[RECORDS FOR THIS EXERCISE — start]
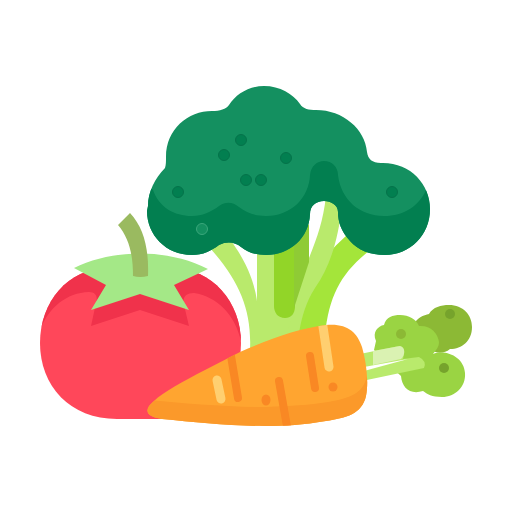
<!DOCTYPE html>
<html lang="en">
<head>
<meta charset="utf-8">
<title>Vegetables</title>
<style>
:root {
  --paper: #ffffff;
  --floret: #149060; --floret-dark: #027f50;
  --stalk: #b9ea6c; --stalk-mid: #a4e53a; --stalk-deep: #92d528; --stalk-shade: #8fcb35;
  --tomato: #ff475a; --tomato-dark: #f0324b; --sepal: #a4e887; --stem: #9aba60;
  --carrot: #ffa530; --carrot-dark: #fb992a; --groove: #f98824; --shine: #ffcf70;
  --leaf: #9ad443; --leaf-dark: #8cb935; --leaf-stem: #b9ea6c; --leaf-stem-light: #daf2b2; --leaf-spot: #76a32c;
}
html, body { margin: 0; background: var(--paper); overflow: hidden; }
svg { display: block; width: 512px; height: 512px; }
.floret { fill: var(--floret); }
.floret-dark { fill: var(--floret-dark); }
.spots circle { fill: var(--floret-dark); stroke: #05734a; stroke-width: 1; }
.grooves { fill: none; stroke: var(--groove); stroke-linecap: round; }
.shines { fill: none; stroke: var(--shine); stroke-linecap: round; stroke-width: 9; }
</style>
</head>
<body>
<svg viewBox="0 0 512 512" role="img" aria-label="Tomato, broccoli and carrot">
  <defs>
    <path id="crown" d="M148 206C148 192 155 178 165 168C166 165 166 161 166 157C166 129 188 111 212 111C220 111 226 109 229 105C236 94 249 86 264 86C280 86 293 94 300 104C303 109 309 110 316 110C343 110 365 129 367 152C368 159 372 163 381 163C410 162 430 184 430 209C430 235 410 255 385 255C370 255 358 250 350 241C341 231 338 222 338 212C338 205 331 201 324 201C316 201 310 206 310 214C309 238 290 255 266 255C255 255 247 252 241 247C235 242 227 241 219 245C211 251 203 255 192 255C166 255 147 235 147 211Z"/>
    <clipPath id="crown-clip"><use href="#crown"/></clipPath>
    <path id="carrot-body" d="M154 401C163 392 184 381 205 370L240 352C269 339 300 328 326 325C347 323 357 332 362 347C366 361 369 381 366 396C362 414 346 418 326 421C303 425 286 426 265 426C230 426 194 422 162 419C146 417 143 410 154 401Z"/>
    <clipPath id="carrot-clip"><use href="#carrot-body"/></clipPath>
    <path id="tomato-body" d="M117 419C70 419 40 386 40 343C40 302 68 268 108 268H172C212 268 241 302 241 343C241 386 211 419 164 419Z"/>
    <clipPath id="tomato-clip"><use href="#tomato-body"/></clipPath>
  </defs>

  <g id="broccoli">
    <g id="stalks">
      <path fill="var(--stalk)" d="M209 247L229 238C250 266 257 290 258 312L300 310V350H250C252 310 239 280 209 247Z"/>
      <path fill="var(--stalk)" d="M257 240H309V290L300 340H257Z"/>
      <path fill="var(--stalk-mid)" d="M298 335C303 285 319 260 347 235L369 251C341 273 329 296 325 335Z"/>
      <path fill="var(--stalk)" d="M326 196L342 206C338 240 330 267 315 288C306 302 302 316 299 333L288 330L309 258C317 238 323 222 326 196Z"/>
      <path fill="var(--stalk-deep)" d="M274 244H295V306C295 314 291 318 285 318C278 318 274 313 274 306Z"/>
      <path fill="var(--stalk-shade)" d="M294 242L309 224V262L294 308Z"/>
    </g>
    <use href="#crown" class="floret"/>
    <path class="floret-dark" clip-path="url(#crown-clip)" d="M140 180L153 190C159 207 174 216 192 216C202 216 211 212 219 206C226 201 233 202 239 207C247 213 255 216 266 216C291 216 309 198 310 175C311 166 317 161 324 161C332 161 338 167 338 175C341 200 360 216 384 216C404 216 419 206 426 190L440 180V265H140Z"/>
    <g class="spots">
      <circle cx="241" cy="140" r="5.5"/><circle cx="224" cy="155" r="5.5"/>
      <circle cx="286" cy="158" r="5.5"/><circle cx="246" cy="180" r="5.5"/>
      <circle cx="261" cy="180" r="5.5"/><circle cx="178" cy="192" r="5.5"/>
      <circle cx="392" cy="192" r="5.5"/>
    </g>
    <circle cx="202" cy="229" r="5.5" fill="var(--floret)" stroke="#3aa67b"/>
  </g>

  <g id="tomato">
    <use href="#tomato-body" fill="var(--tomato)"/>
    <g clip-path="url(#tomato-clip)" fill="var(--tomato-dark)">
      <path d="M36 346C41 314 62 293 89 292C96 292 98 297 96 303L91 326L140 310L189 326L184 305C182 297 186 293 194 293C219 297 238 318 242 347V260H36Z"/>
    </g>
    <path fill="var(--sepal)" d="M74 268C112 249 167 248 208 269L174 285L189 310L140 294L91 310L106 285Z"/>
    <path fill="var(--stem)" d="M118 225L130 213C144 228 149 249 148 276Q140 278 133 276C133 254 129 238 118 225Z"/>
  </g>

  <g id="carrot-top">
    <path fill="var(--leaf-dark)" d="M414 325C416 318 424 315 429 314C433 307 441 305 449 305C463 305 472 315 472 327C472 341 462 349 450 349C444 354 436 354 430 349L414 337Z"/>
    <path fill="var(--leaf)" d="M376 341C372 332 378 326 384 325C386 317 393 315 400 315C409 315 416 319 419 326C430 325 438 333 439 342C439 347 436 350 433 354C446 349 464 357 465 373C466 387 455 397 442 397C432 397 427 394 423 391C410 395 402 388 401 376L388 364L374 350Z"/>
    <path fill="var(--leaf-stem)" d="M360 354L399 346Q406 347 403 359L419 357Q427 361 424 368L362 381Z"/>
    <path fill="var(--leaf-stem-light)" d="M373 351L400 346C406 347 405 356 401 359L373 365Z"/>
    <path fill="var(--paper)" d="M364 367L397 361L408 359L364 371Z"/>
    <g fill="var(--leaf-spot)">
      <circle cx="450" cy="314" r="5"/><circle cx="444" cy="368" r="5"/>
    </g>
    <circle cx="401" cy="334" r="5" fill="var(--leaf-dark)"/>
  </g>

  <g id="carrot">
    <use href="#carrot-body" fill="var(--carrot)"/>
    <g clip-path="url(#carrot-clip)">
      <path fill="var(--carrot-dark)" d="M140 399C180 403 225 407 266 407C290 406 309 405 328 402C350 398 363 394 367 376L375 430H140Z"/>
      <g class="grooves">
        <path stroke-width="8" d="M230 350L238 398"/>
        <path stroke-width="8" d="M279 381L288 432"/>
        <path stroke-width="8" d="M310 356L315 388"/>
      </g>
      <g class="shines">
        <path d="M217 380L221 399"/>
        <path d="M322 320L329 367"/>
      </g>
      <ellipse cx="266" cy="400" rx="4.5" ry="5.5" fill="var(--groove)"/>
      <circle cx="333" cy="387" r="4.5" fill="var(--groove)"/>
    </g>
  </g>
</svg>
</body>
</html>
[RECORDS FOR THIS EXERCISE — finish]
[RECORDS FOR THIS EXERCISE — start]
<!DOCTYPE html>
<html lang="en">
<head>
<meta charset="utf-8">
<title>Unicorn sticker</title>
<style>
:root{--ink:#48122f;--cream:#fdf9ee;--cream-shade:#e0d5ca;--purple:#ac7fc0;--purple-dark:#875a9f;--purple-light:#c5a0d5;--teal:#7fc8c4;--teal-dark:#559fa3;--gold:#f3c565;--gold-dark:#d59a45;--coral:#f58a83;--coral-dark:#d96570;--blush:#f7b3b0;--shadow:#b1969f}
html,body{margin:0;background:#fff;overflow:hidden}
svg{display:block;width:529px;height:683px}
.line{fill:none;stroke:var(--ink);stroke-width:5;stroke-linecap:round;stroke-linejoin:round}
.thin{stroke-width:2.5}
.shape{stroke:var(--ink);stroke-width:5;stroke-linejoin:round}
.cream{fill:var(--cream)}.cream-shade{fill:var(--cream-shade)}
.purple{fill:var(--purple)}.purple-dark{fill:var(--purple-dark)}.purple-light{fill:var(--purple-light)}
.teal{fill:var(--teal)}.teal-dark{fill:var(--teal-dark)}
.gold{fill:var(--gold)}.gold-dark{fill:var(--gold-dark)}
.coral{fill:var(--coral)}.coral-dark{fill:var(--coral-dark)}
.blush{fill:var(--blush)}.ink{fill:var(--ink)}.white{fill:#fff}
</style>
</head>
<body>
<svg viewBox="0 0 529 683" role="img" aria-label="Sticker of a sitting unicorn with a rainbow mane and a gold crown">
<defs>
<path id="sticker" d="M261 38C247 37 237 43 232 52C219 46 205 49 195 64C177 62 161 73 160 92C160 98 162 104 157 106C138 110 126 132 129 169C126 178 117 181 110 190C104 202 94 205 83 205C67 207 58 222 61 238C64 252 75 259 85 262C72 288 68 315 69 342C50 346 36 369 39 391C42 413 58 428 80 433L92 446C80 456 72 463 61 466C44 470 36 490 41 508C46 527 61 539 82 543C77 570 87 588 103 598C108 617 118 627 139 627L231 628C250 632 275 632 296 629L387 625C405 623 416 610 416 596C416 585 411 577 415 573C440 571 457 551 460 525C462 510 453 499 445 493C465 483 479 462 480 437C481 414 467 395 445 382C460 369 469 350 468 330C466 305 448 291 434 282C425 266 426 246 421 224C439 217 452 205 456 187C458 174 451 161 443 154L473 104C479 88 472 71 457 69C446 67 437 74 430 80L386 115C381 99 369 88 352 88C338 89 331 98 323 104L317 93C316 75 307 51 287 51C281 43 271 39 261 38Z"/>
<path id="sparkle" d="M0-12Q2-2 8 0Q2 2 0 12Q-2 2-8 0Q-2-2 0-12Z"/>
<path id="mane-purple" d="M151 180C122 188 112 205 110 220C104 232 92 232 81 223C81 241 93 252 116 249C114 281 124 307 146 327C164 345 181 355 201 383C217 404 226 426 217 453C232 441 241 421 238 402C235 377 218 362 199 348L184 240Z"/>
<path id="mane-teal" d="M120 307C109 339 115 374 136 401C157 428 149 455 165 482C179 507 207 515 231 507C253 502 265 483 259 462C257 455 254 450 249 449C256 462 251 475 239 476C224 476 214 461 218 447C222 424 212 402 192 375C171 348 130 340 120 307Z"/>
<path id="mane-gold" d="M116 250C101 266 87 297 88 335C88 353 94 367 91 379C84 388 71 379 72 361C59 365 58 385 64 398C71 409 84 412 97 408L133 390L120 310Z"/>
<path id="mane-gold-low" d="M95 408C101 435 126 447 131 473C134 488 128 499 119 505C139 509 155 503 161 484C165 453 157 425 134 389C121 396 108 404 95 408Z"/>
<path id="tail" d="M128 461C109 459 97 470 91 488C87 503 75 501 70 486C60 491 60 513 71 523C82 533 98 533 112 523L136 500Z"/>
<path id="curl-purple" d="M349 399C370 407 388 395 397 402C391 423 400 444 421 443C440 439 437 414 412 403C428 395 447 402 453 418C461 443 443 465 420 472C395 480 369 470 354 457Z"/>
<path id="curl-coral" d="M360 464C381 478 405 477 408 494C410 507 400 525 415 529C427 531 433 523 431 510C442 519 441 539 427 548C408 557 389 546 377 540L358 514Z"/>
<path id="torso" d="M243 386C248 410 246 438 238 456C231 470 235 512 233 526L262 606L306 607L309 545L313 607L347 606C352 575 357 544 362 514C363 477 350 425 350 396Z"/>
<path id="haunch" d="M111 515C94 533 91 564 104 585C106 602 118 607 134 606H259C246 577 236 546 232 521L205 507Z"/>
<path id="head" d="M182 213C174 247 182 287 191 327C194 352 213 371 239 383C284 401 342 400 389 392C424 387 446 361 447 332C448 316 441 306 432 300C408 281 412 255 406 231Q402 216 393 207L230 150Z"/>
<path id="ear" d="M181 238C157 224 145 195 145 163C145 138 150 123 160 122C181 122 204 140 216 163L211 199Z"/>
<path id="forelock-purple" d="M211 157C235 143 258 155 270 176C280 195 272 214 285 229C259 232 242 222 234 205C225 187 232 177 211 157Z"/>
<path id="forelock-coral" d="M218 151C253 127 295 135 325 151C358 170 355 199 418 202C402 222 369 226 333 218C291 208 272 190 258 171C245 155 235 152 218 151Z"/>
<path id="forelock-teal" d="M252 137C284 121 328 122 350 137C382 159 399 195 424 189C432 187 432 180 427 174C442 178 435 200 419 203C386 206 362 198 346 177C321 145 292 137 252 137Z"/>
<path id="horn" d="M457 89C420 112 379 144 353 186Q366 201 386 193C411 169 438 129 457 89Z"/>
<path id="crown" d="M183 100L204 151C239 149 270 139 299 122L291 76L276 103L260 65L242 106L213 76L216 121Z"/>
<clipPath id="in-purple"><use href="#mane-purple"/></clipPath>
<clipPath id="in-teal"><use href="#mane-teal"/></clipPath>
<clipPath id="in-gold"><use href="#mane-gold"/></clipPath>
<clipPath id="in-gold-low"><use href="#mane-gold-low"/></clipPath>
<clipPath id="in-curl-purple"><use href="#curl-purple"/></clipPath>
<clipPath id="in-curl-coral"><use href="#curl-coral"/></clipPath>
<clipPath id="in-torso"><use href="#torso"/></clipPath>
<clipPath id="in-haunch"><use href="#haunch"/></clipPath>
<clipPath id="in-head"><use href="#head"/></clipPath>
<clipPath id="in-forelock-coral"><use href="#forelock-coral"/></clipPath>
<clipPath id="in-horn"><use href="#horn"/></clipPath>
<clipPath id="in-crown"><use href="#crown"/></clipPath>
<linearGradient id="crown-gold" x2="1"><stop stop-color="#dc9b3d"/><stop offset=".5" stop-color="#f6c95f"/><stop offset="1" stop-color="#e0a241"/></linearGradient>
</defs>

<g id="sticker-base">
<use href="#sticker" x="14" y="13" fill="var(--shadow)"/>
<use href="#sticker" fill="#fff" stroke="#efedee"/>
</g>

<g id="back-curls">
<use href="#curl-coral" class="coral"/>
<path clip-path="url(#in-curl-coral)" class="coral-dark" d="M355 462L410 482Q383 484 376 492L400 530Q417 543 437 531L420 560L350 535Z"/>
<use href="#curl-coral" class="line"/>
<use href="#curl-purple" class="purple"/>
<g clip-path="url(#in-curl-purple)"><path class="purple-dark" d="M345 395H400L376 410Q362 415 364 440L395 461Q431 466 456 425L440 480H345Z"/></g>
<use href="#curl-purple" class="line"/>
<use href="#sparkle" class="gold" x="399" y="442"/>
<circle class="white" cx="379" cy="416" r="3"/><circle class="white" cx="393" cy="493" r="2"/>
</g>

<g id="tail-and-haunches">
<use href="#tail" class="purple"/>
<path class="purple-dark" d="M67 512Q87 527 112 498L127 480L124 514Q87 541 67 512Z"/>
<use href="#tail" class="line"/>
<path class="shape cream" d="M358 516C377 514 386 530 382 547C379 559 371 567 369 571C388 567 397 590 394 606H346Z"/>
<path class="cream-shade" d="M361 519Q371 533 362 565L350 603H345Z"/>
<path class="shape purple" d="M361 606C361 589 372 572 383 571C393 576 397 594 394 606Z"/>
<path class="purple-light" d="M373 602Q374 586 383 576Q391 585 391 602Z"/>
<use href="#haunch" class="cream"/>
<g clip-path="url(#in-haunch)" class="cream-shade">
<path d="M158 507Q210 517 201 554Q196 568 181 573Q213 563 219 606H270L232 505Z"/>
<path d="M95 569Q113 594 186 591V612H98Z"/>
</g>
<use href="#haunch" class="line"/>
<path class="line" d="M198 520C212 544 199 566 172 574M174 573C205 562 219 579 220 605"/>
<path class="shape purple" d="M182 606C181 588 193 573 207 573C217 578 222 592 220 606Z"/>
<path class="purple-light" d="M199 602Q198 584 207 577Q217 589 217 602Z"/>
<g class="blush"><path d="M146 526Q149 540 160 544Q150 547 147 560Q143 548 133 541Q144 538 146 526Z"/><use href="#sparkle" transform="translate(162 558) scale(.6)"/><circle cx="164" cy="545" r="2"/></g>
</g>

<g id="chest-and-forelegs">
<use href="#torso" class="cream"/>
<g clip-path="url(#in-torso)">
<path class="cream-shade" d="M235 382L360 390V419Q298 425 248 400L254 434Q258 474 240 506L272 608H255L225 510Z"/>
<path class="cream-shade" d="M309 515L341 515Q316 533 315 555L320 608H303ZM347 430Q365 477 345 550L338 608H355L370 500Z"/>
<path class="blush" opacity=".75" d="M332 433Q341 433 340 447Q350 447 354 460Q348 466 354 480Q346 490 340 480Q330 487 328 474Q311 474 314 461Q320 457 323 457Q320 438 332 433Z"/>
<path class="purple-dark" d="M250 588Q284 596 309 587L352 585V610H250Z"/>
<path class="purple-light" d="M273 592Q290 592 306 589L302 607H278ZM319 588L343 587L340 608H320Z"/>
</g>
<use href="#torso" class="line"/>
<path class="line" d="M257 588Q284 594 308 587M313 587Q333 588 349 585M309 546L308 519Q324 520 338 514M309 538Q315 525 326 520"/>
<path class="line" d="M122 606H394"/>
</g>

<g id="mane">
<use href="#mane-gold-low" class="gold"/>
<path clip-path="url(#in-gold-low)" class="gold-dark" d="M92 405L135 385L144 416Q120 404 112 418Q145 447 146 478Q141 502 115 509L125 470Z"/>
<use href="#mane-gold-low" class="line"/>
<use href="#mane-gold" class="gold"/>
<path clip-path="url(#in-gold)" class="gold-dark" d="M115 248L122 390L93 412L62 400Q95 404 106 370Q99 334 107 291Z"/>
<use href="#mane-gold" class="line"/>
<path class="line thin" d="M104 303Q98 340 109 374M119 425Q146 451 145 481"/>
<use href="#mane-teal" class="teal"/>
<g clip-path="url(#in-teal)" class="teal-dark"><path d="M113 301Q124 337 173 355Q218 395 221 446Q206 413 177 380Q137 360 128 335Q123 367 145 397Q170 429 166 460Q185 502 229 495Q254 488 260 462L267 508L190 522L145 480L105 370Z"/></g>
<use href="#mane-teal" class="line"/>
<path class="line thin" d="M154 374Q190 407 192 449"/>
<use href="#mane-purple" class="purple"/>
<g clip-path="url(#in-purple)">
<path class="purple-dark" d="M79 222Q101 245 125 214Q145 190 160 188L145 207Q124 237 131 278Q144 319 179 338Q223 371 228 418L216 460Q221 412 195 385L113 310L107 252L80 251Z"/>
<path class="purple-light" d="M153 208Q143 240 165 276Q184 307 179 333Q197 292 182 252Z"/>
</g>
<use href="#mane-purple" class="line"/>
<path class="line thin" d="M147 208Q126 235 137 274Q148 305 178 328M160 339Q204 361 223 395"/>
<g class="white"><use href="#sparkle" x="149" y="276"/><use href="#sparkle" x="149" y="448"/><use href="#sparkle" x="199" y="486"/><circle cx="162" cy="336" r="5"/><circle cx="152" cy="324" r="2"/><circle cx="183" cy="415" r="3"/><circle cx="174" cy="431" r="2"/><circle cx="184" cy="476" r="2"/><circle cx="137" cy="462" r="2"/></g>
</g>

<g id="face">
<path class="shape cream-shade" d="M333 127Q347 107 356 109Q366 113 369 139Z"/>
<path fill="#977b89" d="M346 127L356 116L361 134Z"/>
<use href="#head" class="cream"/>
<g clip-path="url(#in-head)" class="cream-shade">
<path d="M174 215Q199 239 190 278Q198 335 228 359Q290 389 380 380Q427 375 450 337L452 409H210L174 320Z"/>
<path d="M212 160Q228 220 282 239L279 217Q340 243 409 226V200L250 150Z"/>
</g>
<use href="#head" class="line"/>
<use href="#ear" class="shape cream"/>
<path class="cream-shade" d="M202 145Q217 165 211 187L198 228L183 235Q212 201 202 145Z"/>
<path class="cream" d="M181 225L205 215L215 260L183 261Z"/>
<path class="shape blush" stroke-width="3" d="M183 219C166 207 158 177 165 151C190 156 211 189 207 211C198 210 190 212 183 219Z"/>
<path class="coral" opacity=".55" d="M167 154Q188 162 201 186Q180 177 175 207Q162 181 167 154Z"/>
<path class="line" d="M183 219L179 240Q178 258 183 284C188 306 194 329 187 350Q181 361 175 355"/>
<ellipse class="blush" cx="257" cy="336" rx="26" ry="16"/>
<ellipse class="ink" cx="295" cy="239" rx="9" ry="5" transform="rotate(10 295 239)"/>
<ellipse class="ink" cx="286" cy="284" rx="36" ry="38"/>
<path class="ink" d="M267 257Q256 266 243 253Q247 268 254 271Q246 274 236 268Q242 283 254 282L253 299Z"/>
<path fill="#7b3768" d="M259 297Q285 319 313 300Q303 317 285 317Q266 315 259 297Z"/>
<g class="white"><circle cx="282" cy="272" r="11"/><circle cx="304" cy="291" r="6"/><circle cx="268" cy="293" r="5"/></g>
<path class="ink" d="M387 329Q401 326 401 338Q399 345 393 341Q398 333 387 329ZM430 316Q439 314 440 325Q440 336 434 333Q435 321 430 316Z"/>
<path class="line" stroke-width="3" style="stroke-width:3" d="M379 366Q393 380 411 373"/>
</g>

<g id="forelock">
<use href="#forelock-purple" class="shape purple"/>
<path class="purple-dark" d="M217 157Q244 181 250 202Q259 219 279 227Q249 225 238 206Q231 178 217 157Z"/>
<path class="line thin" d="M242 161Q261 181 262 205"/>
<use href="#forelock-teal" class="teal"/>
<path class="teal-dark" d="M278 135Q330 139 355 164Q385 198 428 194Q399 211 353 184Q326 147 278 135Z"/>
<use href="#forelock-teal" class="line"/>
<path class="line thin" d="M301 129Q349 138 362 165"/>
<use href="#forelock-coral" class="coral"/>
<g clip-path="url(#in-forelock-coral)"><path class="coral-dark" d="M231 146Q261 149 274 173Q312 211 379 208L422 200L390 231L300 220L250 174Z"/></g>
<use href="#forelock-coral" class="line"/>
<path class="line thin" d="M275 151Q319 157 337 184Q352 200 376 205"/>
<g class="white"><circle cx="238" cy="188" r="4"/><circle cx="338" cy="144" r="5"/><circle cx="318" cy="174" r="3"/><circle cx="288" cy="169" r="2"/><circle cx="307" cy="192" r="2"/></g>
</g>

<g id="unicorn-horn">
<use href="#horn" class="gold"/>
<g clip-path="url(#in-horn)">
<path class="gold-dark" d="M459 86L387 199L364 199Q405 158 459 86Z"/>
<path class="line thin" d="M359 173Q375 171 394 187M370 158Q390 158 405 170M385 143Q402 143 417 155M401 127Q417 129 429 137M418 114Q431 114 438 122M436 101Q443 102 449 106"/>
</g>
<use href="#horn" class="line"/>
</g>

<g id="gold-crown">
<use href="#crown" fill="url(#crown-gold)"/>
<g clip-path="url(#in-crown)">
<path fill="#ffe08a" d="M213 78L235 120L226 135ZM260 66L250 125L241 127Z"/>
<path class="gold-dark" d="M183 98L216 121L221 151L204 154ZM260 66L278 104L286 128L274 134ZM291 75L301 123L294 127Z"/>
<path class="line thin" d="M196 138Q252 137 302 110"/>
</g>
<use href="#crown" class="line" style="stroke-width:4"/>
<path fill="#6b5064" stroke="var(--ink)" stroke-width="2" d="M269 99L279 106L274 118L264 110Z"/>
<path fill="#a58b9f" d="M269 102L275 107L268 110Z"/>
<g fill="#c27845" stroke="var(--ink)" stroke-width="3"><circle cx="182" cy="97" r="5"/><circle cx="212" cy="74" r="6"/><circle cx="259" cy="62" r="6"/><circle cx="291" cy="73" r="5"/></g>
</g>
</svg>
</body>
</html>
[RECORDS FOR THIS EXERCISE — finish]
== EXERCISE ==
How many lines of the entries contain the string "horn"? Answer with a number and no other words.

== TASK SOLUTION ==
6